RECORDS SUPPLIED =>

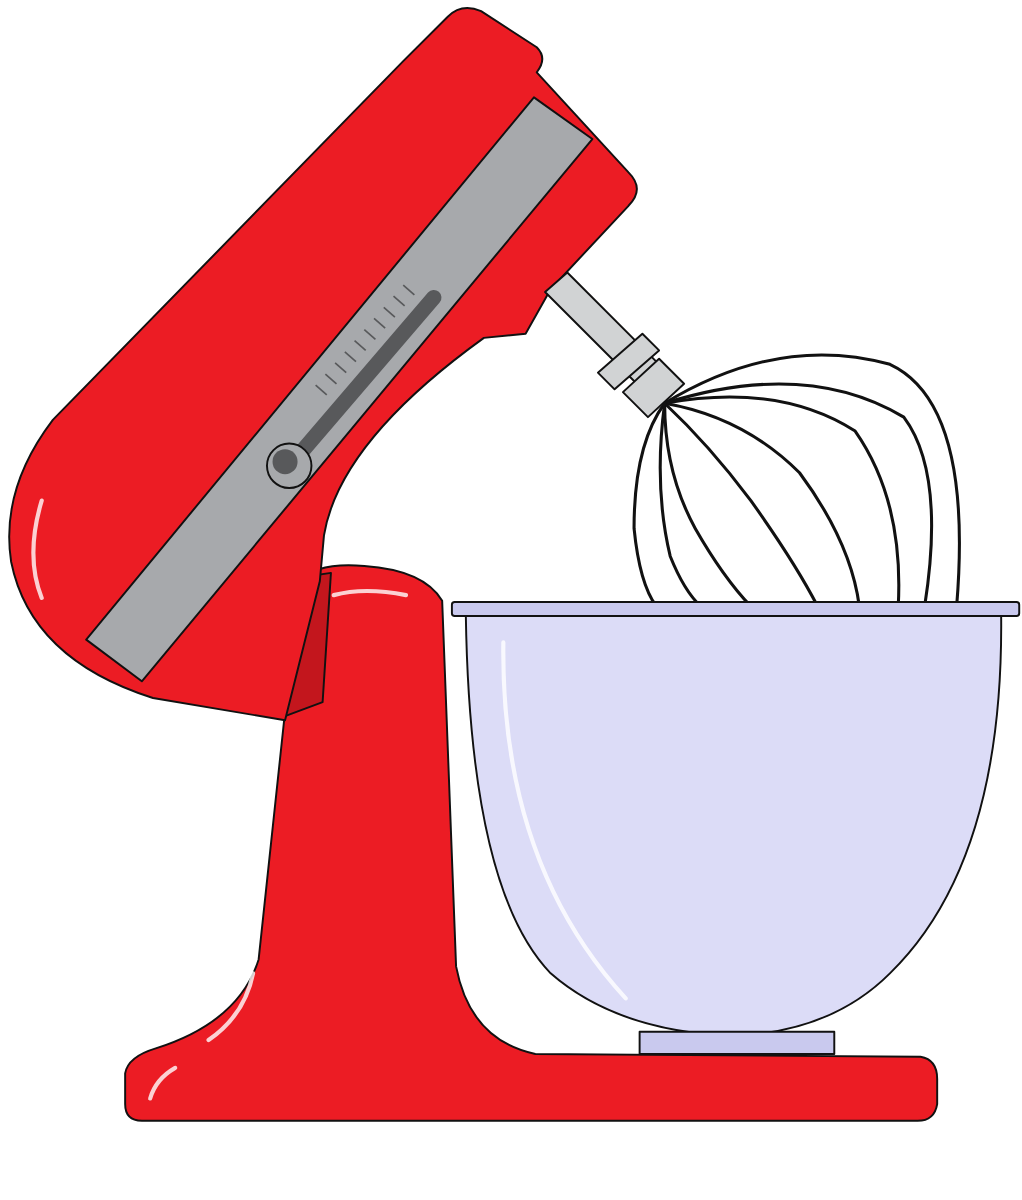
<!DOCTYPE html>
<html lang="en">
<head>
<meta charset="utf-8">
<title>Stand Mixer</title>
<style>
  :root {
    --mixer-red: #ec1c24;
    --mixer-shadow: #c3161d;
    --band-grey: #a7a9ac;
    --slot-dark: #58595b;
    --steel: #d1d3d4;
    --bowl: #dcdcf7;
    --bowl-rim: #c9c9ee;
    --outline: #111111;
    --shine: #ffffff;
    --paper: #ffffff;
  }
  html, body {
    margin: 0;
    padding: 0;
    overflow: hidden;
    background: var(--paper);
  }
  .canvas {
    width: 1022px;
    height: 1200px;
    display: block;
  }
  .ink { stroke: var(--outline); stroke-width: 1.4; stroke-linejoin: round; }
  .wire { fill: none; stroke: var(--outline); stroke-width: 2.2; stroke-linecap: round; }
  .shine { fill: none; stroke: var(--shine); stroke-width: 3; stroke-linecap: round; opacity: .8; }
</style>
</head>
<body>
<svg class="canvas" viewBox="0 0 735 863" xmlns="http://www.w3.org/2000/svg" role="img" aria-label="Red stand mixer with a whisk in a lilac bowl">
  <defs>
    <line id="tick" x1="0" y1="0" x2="8" y2="7" stroke="var(--slot-dark)" stroke-width="1.2"/>
  </defs>

  <g id="mixer-base">
    <path class="ink" fill="var(--mixer-red)" d="M215 418 Q228 404 262 407 Q305 410 318 432 L328 695 Q338 748 385 758 L662 760 Q674 762 674 776 L674 794 Q672 806 660 806 L102 806 Q90 806 90 794 L90 772 Q92 760 112 754 Q172 735 186 690 Z"/>
    <path class="shine" d="M240 428 Q262 422 292 428"/>
    <path class="shine" d="M108 790 Q112 776 126 768"/>
    <path class="shine" d="M150 748 Q176 730 182 700"/>
  </g>

  <g id="mixer-head">
    <path class="ink" fill="var(--mixer-shadow)" d="M218 415 L238 412 L232 505 L205 515 Z"/>
    <path class="ink" fill="var(--mixer-red)" d="M322 12 Q332 2 346 8 L386 34 Q394 42 386 52 L452 124 Q464 136 452 148 L396 208 L378 240 L348 243 Q244 318 233 385 L230 418 L205 518 L110 502 Q22 474 8 404 Q0 352 38 302 L290 44 Z"/>
    <path class="ink" fill="var(--band-grey)" d="M384 70 L426 100 L102 490 L62 460 Z"/>
    <path fill="none" stroke="var(--slot-dark)" stroke-width="11" stroke-linecap="round" d="M312 214 L210 333"/>
    <g id="speed-ticks">
      <use href="#tick" x="290" y="205"/><use href="#tick" x="283" y="213"/><use href="#tick" x="276" y="221"/>
      <use href="#tick" x="269" y="229"/><use href="#tick" x="262" y="237"/><use href="#tick" x="255" y="245"/>
      <use href="#tick" x="248" y="253"/><use href="#tick" x="241" y="261"/><use href="#tick" x="234" y="269"/>
      <use href="#tick" x="227" y="277"/>
    </g>
    <circle class="ink" cx="208" cy="335" r="16" fill="var(--band-grey)"/>
    <circle cx="205" cy="332" r="9" fill="var(--slot-dark)"/>
    <path class="shine" d="M30 430 Q18 400 30 360"/>
  </g>

  <g id="beater-shaft">
    <path class="ink" fill="var(--steel)" d="M392 210 L408 196 L474 262 L458 276 Z"/>
    <path class="ink" fill="var(--steel)" d="M430 268 L462 240 L474 252 L442 280 Z"/>
    <path class="ink" fill="var(--steel)" d="M448 282 L474 258 L492 276 L466 300 Z"/>
  </g>

  <g id="whisk">
    <path class="wire" d="M478 290 Q560 240 640 262 Q700 290 688 436"/>
    <path class="wire" d="M478 290 Q580 258 650 300 Q680 340 665 436"/>
    <path class="wire" d="M478 290 Q560 275 615 310 Q650 360 646 436"/>
    <path class="wire" d="M478 290 Q535 300 575 340 Q612 390 618 436"/>
    <path class="wire" d="M478 290 Q510 320 540 360 Q572 405 588 436"/>
    <path class="wire" d="M478 290 Q478 340 500 380 Q520 415 540 436"/>
    <path class="wire" d="M478 290 Q456 320 456 380 Q460 420 472 436"/>
    <path class="wire" d="M478 290 Q470 350 482 400 Q492 425 504 436"/>
  </g>

  <g id="mixing-bowl">
    <path class="ink" fill="var(--bowl)" d="M335 442 L720 442 Q722 620 640 700 Q598 742 528 745 Q444 742 396 700 Q338 640 335 442 Z"/>
    <rect class="ink" x="460" y="742" width="140" height="16" fill="var(--bowl-rim)"/>
    <rect class="ink" x="325" y="433" width="408" height="10" rx="2" fill="var(--bowl-rim)"/>
    <path class="shine" stroke-width="6" d="M362 462 Q360 620 450 718"/>
  </g>
</svg>
</body>
</html>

THE TASK =>
Please print, exactly as given, the lines running from the beginning of the listing through the line containing "--outline: #111111;", omitting each picture.

TASK ANSWER =>
<!DOCTYPE html>
<html lang="en">
<head>
<meta charset="utf-8">
<title>Stand Mixer</title>
<style>
  :root {
    --mixer-red: #ec1c24;
    --mixer-shadow: #c3161d;
    --band-grey: #a7a9ac;
    --slot-dark: #58595b;
    --steel: #d1d3d4;
    --bowl: #dcdcf7;
    --bowl-rim: #c9c9ee;
    --outline: #111111;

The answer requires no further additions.